“Franklin County, in western Massachusetts, is the most rural area of the Commonwealth. It is rich agricultural land, home to 741 farms in 2007, a mix of larger farm operations and small family farms. Residents of Franklin County enjoy purchasing the bounty at their local supermarkets, buying direct at a dozen or more orchards and farms, and stopping at dozens of smaller roadside farmstands. Sometimes we know who has picked our produce, such as when we stop to pick up tomatoes or corn from a fourth generation young person learning the retail end of a family farm. More often, however, we don’t know who has done the picking. We see them as we drive down the side roads, past the fields of asparagus, corn, strawberries, cabbage, squash, and tobacco. We don’t know their names. We don’t know where they’ve come from, or where they will go when the season is over. Many are here on H2-A visas and will spend most of their waking hours working, living on the farms where they work, isolated geographically and culturally from everything around them. Others are undocumented, living in the shadows; they may stay in the area or they may move to follow the work. Another subset are documented residents, still others are citizens. They are all working from dawn to dark, and without them our food supply chain would break down dramatically and disastrously. IndiVISIBLE will seek out, through our network of collaborators and consultants, several of these individuals who are willing to share their stories with us through oral history interviews and photo-documentation.
These essential indispensable workers and their stories will become visible/audible, contributing in particular to a more inclusive understanding of the rural and agricultural areas of Massachusetts. Those who participate telling their stories, and in selecting the parts of it and the images of themselves they wish to share will, as the artist JR says of people he works with, “regain ownership of their identity.” Other Massachusetts residents who attend our gallery exhibits or access the exhibit virtually will come to know agricultural workers as people, not just cogs in a farm to table conveyor belt. Through context commentary and images, as well as through the curriculum component of our project, people will learn essential historical information that situates the stories we gather and display in the agricultural and labor history of Franklin County since its inception. Participating teachers and their

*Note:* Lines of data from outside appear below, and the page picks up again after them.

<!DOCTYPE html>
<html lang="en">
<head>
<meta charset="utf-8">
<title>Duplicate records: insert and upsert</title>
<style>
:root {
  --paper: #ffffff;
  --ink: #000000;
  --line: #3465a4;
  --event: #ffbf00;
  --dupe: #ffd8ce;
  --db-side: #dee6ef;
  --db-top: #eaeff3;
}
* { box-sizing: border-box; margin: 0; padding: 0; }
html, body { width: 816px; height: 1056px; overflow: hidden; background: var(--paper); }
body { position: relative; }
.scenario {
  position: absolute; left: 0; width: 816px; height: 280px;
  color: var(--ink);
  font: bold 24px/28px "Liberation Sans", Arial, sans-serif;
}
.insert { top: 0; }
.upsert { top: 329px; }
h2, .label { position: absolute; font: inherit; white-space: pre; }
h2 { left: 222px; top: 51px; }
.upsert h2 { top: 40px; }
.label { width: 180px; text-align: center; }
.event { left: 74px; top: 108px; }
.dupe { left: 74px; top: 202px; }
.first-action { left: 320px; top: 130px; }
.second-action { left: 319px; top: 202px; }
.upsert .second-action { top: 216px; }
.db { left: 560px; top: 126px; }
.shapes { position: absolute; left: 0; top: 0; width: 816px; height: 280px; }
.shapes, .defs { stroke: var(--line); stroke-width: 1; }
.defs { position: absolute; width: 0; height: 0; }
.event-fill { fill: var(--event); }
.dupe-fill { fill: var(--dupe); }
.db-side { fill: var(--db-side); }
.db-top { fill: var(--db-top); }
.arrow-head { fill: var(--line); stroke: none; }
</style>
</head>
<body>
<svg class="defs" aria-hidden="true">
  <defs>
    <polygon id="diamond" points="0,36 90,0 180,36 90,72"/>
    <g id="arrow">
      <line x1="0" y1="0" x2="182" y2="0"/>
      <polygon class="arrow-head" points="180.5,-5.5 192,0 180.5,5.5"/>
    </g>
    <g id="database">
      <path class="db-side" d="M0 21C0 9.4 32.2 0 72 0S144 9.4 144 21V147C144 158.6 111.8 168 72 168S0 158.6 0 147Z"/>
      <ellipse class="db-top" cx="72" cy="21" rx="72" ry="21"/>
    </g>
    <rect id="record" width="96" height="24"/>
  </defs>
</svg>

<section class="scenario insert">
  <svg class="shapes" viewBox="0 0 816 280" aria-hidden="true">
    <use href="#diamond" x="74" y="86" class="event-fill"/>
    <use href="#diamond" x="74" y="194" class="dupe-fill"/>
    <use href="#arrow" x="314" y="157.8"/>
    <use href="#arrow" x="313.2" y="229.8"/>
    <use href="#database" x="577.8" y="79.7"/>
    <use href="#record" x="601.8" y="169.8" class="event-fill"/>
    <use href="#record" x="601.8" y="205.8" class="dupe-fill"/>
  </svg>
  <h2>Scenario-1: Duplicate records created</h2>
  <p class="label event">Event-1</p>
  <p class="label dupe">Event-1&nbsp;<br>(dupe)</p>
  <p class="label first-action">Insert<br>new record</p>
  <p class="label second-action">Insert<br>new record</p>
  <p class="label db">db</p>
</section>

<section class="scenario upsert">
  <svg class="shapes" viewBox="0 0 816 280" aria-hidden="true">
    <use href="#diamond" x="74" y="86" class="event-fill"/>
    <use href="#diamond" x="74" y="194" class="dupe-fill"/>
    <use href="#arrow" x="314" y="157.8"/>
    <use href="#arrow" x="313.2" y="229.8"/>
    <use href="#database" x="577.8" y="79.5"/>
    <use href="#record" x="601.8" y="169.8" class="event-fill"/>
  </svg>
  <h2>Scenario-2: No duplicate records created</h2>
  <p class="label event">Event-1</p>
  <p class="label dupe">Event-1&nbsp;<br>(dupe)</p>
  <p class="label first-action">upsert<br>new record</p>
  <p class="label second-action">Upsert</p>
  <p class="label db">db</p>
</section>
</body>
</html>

students, as well as anyone else who wishes to access our curriculum, will learn essential skills of doing their own research, anchored in agricultural labor history, and lifting up the lives and stories of today’s agricultural workers.” Jan Maher, LAVA